Title: Frieda: A Novel of the Real Lady Chatterley
Author: Annabel Abbs
Genre: Historical Fiction
Published: 11th September 2011
Synopsis: The moving story of Frieda von Richthofen, wife of D.H. Lawrence – and the real-life inspiration for Lady Chatterley’s Lover, a novel banned for more than 30 years
Germany, 1907. Frieda, daughter of aristocrat Baron von Richthofen, has rashly married English professor Ernest Weekley. Visiting her family in Munich, a city alive with new ideas of revolution and free love, and goaded by a toxic sibling rivalry with her sisters, Frieda embarks on a passionate affair that is her sensual and intellectual awakening.
England, 1912. Trapped in her marriage to Ernest, Frieda meets the penniless but ambitious young writer D.H. Lawrence, a man whose creative energy answers her own needs. Their scandalous affair and tempestuous relationship unleashes a creative outpouring that will change the course of literature – and society – forever. But for Frieda, this fulfilment comes at a terrible personal cost.
A stunning novel of emotional intensity, Frieda tells the story of an extraordinary woman – and a notorious love affair that became synonymous with ideas of sexual freedom.
‘Annabel Abbs’s poignant Frieda: A Novel of the Real Lady Chatterley captures the Lawrence s’ shifting emotions’ The Australian
‘I loved this novel so very much. Abbs’s writing is glorious’ MELISSA ASHLEY, The Birdman’s Wife
Frieda Weekley, nee von Richthofen, is married to Ernest Weekley, and is living with him and their three children in 1907, in Nottingham. Born into German aristocracy, Frieda has in their eyes, and she has married well, and has three young children: Monty, Elsa and Barby. Yet Frieda yearns for more, and when she is exposed to ideas of free love and great intellect, she begins a series of affairs, starting with a doctor, Otto Gross, and culminating in an affair that saw her forever separated from her family wit author, D.H. Lawrence an affair that inspired the novel Lady Chatterley’s Lover, banned for more than thirty years after it was published.
Set in pre-World War One London and Germany, between 1907 and 1913, Frieda explores a very different world, where familial and societal expectations based on gender, class and for some people as war grew closer, nationality. Caught between wanting to please herself, please her family and stay with her children, Frieda finds decisions will be made for her, at times without her knowledge, and she is driven to desperate lengths to see her children, enlisting friends to try and maintain a connection to them after she is cut off from them by the Weekley family.

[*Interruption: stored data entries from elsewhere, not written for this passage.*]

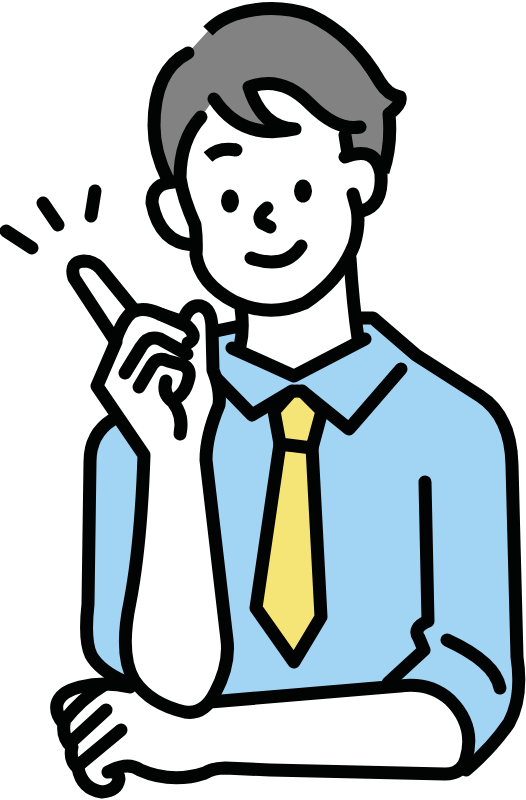
<!DOCTYPE html>
<html lang="en">
<head>
<meta charset="utf-8">
<title>Office worker pointing up</title>
<style>
:root { --ink: #020303; --skin: #ffffff; --shirt: #a2d4f4; --tie: #f5e476; --hair: #828282; --paper: #ffffff; }
html, body { margin: 0; background: var(--paper); overflow: hidden; }
svg { display: block; width: 526px; height: 800px; }
.line { fill: none; stroke: var(--ink); stroke-width: 13; stroke-linecap: round; stroke-linejoin: round; }
.skin { fill: var(--skin); }
.shirt { fill: var(--shirt); }
.tie { fill: var(--tie); }
.hair { fill: var(--hair); }
.ink { fill: var(--ink); }
</style>
</head>
<body>
<svg viewBox="0 0 526 800" role="img" aria-label="Smiling man in a blue shirt and yellow tie pointing upward">
  <g id="shirt">
    <path class="shirt" d="M218 331L372 318L416 355L480 396Q511 416 512 465L517 657Q524 697 509 723Q492 748 466 770L400 700L210 710L125 682Q97 668 90 652Q84 635 88 604L90 462Q90 434 112 418Z"/>
    <path class="line" d="M112 420Q90 434 90 462L88 604Q84 640 91 655Q99 670 125 682"/>
    <path class="line" d="M358 318H373L416 355L480 396Q511 416 512 465L517 657Q523 697 509 723Q492 748 466 770"/>
    <path class="line" d="M425 482L428 621Q412 628 419 638L424 650L388 683"/>
    <path class="line" d="M447 640Q495 662 500 688"/>
    <path class="line" d="M216 331L240 326"/>
  </g>

  <g id="neck">
    <path class="skin" d="M241 290L242 345L294 376L360 340L350 255Z"/>
    <path class="line" d="M241 308Q244 330 240 346M350 258Q353 305 358 338"/>
  </g>

  <g id="collar">
    <path class="line" d="M232 348L294 376L365 339"/>
    <path class="line" d="M216 378L252 415L292 391M302 391L349 429L401 369"/>
  </g>

  <g id="tie">
    <path class="tie line" style="fill:var(--tie)" d="M280 444L312 447L321 617L294 662L256 608Z"/>
    <path class="tie line" style="fill:var(--tie)" d="M274 411L291 392Q297 390 303 392L322 411L312 448L280 444Z"/>
  </g>

  <g id="resting-arm">
    <path class="skin" d="M210 702L400 686Q430 682 450 700Q476 726 466 759Q462 774 445 774L270 770L225 768Q213 768 205 773Q172 785 140 768Q128 762 108 772L120 778Q118 791 102 792Q80 788 78 768Q69 760 72 747Q62 738 64 724Q56 714 57 704Q60 692 80 687Q105 680 130 685Z"/>
    <path class="line" d="M210 702L400 686Q430 682 450 700Q476 726 466 759Q462 774 445 774L270 770L225 768Q213 768 205 773Q172 784 140 770Q128 761 108 772Q119 771 119 779Q117 791 102 792Q82 789 78 768Q69 760 72 747Q62 738 64 724Q55 714 57 704Q60 692 80 687Q105 681 130 687"/>
    <path class="line" d="M104 685Q82 698 63 722M106 710L70 743M121 730L80 764"/>
  </g>

  <g id="pointing-arm">
    <path class="skin line" style="fill:var(--skin)" d="M183 321Q189 304 201 306Q212 309 212 330L213 370Q221 390 219 405Q206 436 206 460L227 640Q230 665 215 693Q204 715 185 712Q150 704 134 680Q119 655 130 602Q141 545 144 455L97 386L116 342L74 278Q69 262 84 261Q93 261 100 268L135 311Q145 307 160 314L183 322Z"/>
    <path class="line" d="M133 311Q122 320 115 342M160 314L187 326Q199 337 188 343"/>
    <path class="line" d="M125 373L141 347Q148 335 160 339L187 354"/>
    <path class="line" d="M139 387L152 365Q158 356 168 361L183 365Q192 369 188 381Q185 392 178 397"/>
    <path class="line" d="M166 381Q162 394 173 402Q184 416 180 434"/>
  </g>

  <g id="head">
    <path class="skin" d="M178 183Q152 180 152 203Q158 243 195 245Q194 285 235 302Q270 318 305 305Q340 280 354 245Q360 225 358 211Q382 205 380 180Q378 145 345 157L345 90L220 80L190 130Z"/>
    <g id="hair-fill">
      <path class="hair" d="M168 182Q154 155 154 122C156 85 168 66 188 53L208 31C230 8 275 3 310 15Q353 35 380 82Q390 94 402 97Q400 110 389 115Q392 145 383 172L378 186Q378 150 349 155L345 131Q326 120 310 104Q282 75 249 87Q260 128 295 129Q245 141 214 99L201 117Q180 140 180 180Z"/>
    </g>
    <path class="line" d="M201 117Q180 140 180 178Q183 198 195 225Q197 240 196 255Q200 284 235 302Q270 318 305 303Q340 280 354 245Q360 225 357 209L353 194"/>
    <path class="line" d="M174 182Q152 183 152 203Q160 243 193 245"/>
    <path class="line" d="M345 157Q376 145 381 174Q383 205 362 211"/>
    <g id="hair-lines">
      <path class="line" d="M188 53C162 66 154 95 154 126Q154 152 168 180"/>
      <path class="line" style="stroke-linecap:butt" d="M208 31C230 8 275 3 310 15Q353 35 380 82Q388 95 400 97Q402 104 389 114Q392 145 383 172"/>
      <path class="line" d="M360 127Q337 131 310 104Q282 75 249 87Q262 128 295 129Q242 141 214 99M345 135L348 154"/>
    </g>
    <g id="face">
      <path class="line" d="M236 150Q219 147 208 157" style="stroke-linecap:butt"/>
      <circle class="ink" cx="236" cy="150" r="6.5"/>
      <ellipse class="ink" cx="230" cy="201" rx="9" ry="11.5"/>
      <ellipse class="ink" cx="303" cy="191" rx="9" ry="11.5"/>
      <path class="line" d="M267 208Q256 216 262 223L270 227"/>
      <path class="line" d="M251 258Q285 270 301 246"/>
    </g>
  </g>

  <path id="spark-lines" class="line" d="M6 231L32 248M43 203L58 225M95 191L91 216"/>
</svg>
</body>
</html>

As a work of historical fiction, Frieda uses a woman’s voice – one who fought against oppression in favour of desire – is intriguing and gives a new voice to the world, and one I had not heard of, and a story I had not heard of, despite hearing about the novel that was based on Frieda and Lawrence’s scandalous relationship. It explores the perspectives of Frieda, her husband, Ernest, and their three children – Barby, Monty and Elsa, but particularly the eldest – Monty and the youngest – Barby, as Frieda weaves in and out of their lives and between Nottingham and Metz in Germany, where her family tries to convince her to remain with Ernest and leave Lawrence. These are some of the scenes where she feels the restraint of what her aristocratic family and society expects of her, and the hinted at war to come, where there already feel like there are tensions between some people in England and Germany, even though the war is several years away from beginning.
Filled with a strong female voice, caught between love for a man she truly desires, love for her children and respect for her family, Friedaexplores the changing attitudes towards relationships, and how these changes started to occur during the early decades of the twentieth century, and the consequences that a woman like Frieda faced for having an affair and turning her back on her husband, rather than staying in a socially acceptable position to keep the peace, and maintain the order that society so desperately sought to cling to. But by following her heart, though the initial decision appeared to have been made without Frieda’s knowledge, with Lawrence taking it upon himself to inform Ernest, there was still an element of Frieda not having the freedom to make her own choices, when ironically, this is what she was aiming to do, even though it left her with some regrets about not being able to see her children until they turned twenty-one.
Frieda’s story has a happier ending than Abbs’ previous book – The Joyce Girl – in what would become known as inter-war Europe, where Frieda is reunited with her children, and is able to live her life with D.H. Lawrence and provided him with inspiration for his oft- banned book, Lady Chatterley’s Lover. This was an intriguing story that dealt with various aspects of society, the individual, the arts, love and family, and concluded with a hopeful ending where everything felt as though it had concluded nicely, and showed that Frieda had found the freedom she longed for, even if it had come with a price.